I'm trying to be patient with the idea that she sees her study sessions as equivalent to my shooting myself up with hormones, undergoing extensive lab tests and determining my familial future. But I'm frankly irritated. Not only does my friend's success depend entirely on her own hard work, but her worst-case scenario is that .?.?. she fails an exam and has to take it again.

I'm super-emotional about everything right now, but am I crazy? This is weird, right? What should I say that doesn't belittle her, but also makes this stop?

— Not the Same Thing!

Not the Same Thing!: Using whatever means available to do this safely: Have the in-person, “I know you mean well, but .?.?.” conversation. Say you’re really rooting for her, of course — but if you don’t spell out that you’re uncomfortable with this “journey” coupling, and why, then you’re going to start avoiding this friend or dump a latte on her, both of which are more aggressive acts than just telling her how you feel.

Sorry you’re having a tough time.

To: "Same Thing": I'm also currently doing IVF, and got a three-year graduate degree in 22 months, and there is zero comparison. Most people are so [bleeping] clueless about IVF and don't treat it like the complex medical situation it is. A New York Times article discussed research showing the IVF stress level is comparable to that of cancer patients. Hopefully your friend isn't so obtuse that she'd do this with a cancer patient; most think you should be positive because it's baby related. Another needle in my butt isn't some magical moment.

— Stressed

Re: IVF: I'm so angry at this I could spit. No, the stress levels are NOT equivalent. You don't die of not having a baby.

— Online Commenter 1

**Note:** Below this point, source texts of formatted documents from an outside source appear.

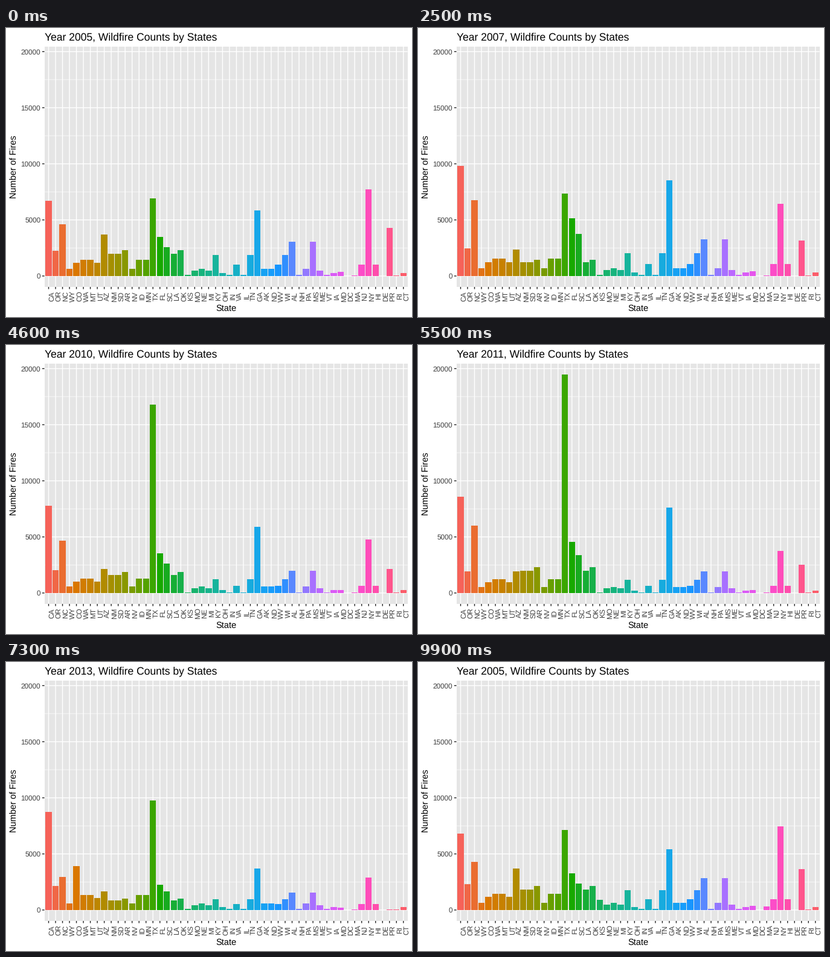
Animation, 672 px wide and 480 px high, one loop 10000 ms. Source, as a matplotlib script:

```python
import numpy as np
import matplotlib.pyplot as plt
from matplotlib.animation import FuncAnimation

plt.rcParams.update({"font.family": "Liberation Sans", "text.hinting": "none"})

W, H, DPI = 672, 480, 96
LEFT, RIGHT, TOP, BOTTOM = 63.6, 664.67, 31, 430
Y_MAX = 19470
FRAMES, STEP_MS, TWEEN = 100, 100, 4
YEARS = np.arange(2005, 2016)
ARRIVALS = [0, 9] + [9 * k + 1 for k in range(2, len(YEARS) + 1)]

STATES = ("CA OR NC WY CO WA MT UT AZ NM SD AR NV ID MN TX FL SC LA OK KS MO NE MI KY OH "
          "IN VA IL TN GA AK ND WV WI AL NH PA MS ME VT IA MD DC MA NJ NY HI DE PR RI CT").split()

counts = np.zeros((len(YEARS), len(STATES)))


def add_region(trend, levels):
    """Scale one trend, given every second year, to the level of each state."""
    curve = np.interp(YEARS, YEARS[::2], trend)
    for level, states in levels.items():
        for state in states.split():
            counts[:, STATES.index(state)] = level * curve


add_region((1.07, 1.63, 0.77, 1.4, 0.68, 0.53),
           {5450: "GA", 4300: "NC", 3270: "FL", 2400: "SC"})
add_region((1.35, 1.5, 0.9, 0.85, 0.7, 0.75),
           {2250: "AL MS", 1400: "TN KY WI", 750: "VA NJ WV HI", 280: "MD"})
add_region((1.45, 0.9, 0.9, 1.45, 0.63, 0.72),
           {1600: "AR OK", 1350: "NM SD LA"})
add_region((1, 1.1, 0.95, 0.85, 0.95, 1.15),
           {2270: "OR", 1430: "WA MT ID MN", 1150: "UT CO", 620: "WY NV AK ND PA NE",
            470: "MO MI ME", 270: "CT OH IA", 80: "KS IN IL NH VT", 25: "MA RI"})
add_region((6.7, 10.05, 6.97, 8.57, 8.73, 7.39), {1000: "CA"})
add_region((6.9, 6.83, 14.15, 19.47, 9.75, 8.3), {1000: "TX"})
add_region((7.7, 6.49, 5.78, 3.74, 2.88, 5.88), {1000: "NY"})
add_region((4.28, 3.27, 1.72, 2.51, 0.03, 0.04), {1000: "PR"})
add_region((3.68, 2.36, 2.35, 1.92, 1.65, 3.79), {1000: "AZ"})

counts[1] *= 1.2  # 2006 was a busy year everywhere
for state, year, peak in (("CO", 2013, 3900), ("KS", 2015, 5890), ("MA", 2015, 2180)):
    counts[year - YEARS[0], STATES.index(state)] = peak


def hue_color(hue, chroma=100, light=65):
    """Polar LUV colour, darkened as on a gamma 1.8 display."""
    angle = np.radians(hue)
    y = ((light + 16) / 116) ** 3
    u = chroma * np.cos(angle) / (13 * light) + 0.1978
    v = chroma * np.sin(angle) / (13 * light) + 0.4683
    x = 9 * y * u / (4 * v)
    z = 3 * y / v - 5 * y - x / 3
    rgb = np.array([[3.2405, -1.5371, -0.4985],
                    [-0.9693, 1.8760, 0.0416],
                    [0.0556, -0.2040, 1.0572]]) @ (x, y, z)
    rgb = np.clip(rgb, 0, 1)
    rgb = np.where(rgb > 0.0031308, 1.055 * rgb ** (1 / 2.4) - 0.055, 12.92 * rgb)
    rgb = np.clip(rgb, 0, 1) ** 1.24
    rgb[0] = max(rgb[0], 0.09)
    return rgb


def y_px(value):
    unit = (BOTTOM - TOP) / (1.1 * Y_MAX)
    return BOTTOM - (value + 0.05 * Y_MAX) * unit


pitch = (RIGHT - LEFT) / (len(STATES) + 0.2)
xs = LEFT + pitch * (0.6 + np.arange(len(STATES)))
majors = np.arange(0, 20001, 5000)

fig = plt.figure(figsize=(W / DPI, H / DPI), dpi=DPI, facecolor="white")
ax = fig.add_axes([0, 0, 1, 1])
ax.set(xlim=(0, W), ylim=(H, 0))
ax.axis("off")


def box(x, y, width, height, color, z):
    return ax.add_patch(plt.Rectangle((x, y), width, height, facecolor=color,
                                      lw=0, zorder=z, snap=True))


def lines(draw, at, start, end, color, px, z):
    draw(at, start, end, colors=color, linewidths=px * 72 / DPI, zorder=z, snap=False)


def label(x, y, text, size, color="black", **kw):
    return ax.text(x, y, text, fontsize=size, color=color, va="baseline",
                   rotation_mode="anchor", **kw)


box(LEFT, TOP, RIGHT - LEFT, BOTTOM - TOP, "#E5E5E5", 0)
lines(ax.hlines, y_px(majors[:-1] + 2500), LEFT, RIGHT, "white", 0.71, 1)
lines(ax.hlines, y_px(majors), LEFT, RIGHT, "white", 1.42, 1)
lines(ax.vlines, xs, TOP, BOTTOM, "white", 1.42, 1)
lines(ax.hlines, y_px(majors), LEFT - 3.67, LEFT, "#262626", 1.42, 3)
lines(ax.vlines, xs, BOTTOM, BOTTOM + 3.67, "#262626", 1.42, 3)

bars = []
for i, (x, state) in enumerate(zip(xs, STATES)):
    color = hue_color(15 + 360 * i / len(STATES))
    bars.append(box(x - 0.45 * pitch, y_px(0), 0.9 * pitch, 0, color, 2))
    label(x + 8.6, 445.6, state, 8.8, "#404040", ha="center", rotation=90)

for value in majors:
    label(57.2, y_px(value) + 4.2, str(value), 8.8, "#404040", ha="right")
label((LEFT + RIGHT) / 2, 470, "State", 11, ha="center")
label(18, (TOP + BOTTOM) / 2, "Number of Fires", 11, ha="center", rotation=90)
title = label(LEFT, 20, "", 13.15)


def update(frame):
    now = max(k for k, start in enumerate(ARRIVALS) if start <= frame)
    following = (now + 1) % len(YEARS)
    progress = max(0, 1 - (ARRIVALS[now + 1] - frame) / TWEEN)
    ease = (1 - np.cos(np.pi * progress)) / 2
    values = counts[now] + ease * (counts[following] - counts[now])
    for bar, top in zip(bars, y_px(values)):
        bar.set_height(top - y_px(0))
    shown = YEARS[following if progress > 0.5 else now]
    title.set_text(f"Year {shown}, Wildfire Counts by States")
    return [*bars, title]


anim = FuncAnimation(fig, update, frames=FRAMES, interval=STEP_MS, repeat=True, repeat_delay=0)
plt.show()
```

Online Commenter 1: Many responded this way; I direct you all to reread the comment, which referred to a news item (here, bit.ly/IVFStress1 or here, bit.ly/IVFStress2) about research (here, bit.ly/IVFStress3) comparing stress levels. Please let’s resist some temptations to take offense.

Re: IVF: The point is that stress levels are COMPARABLE. Just as the stress levels from a wedding and a funeral are similar for these life-changing events, although weddings are usually joyous and funerals not so much. My partner has been treated for major cancers — it's really challenging to look at life ending sooner rather than later. That doesn't mean women undergoing IVF don't experience huge stress levels, too — just different. And those wacky hormones really magnify everything. It isn't a competition.

— Online Commenter 2

Online Commenter 2: Amen, thanks.

Write to Carolyn Hax at tellme@washpost.com. Get her column delivered to your inbox each morning at wapo.st/haxpost.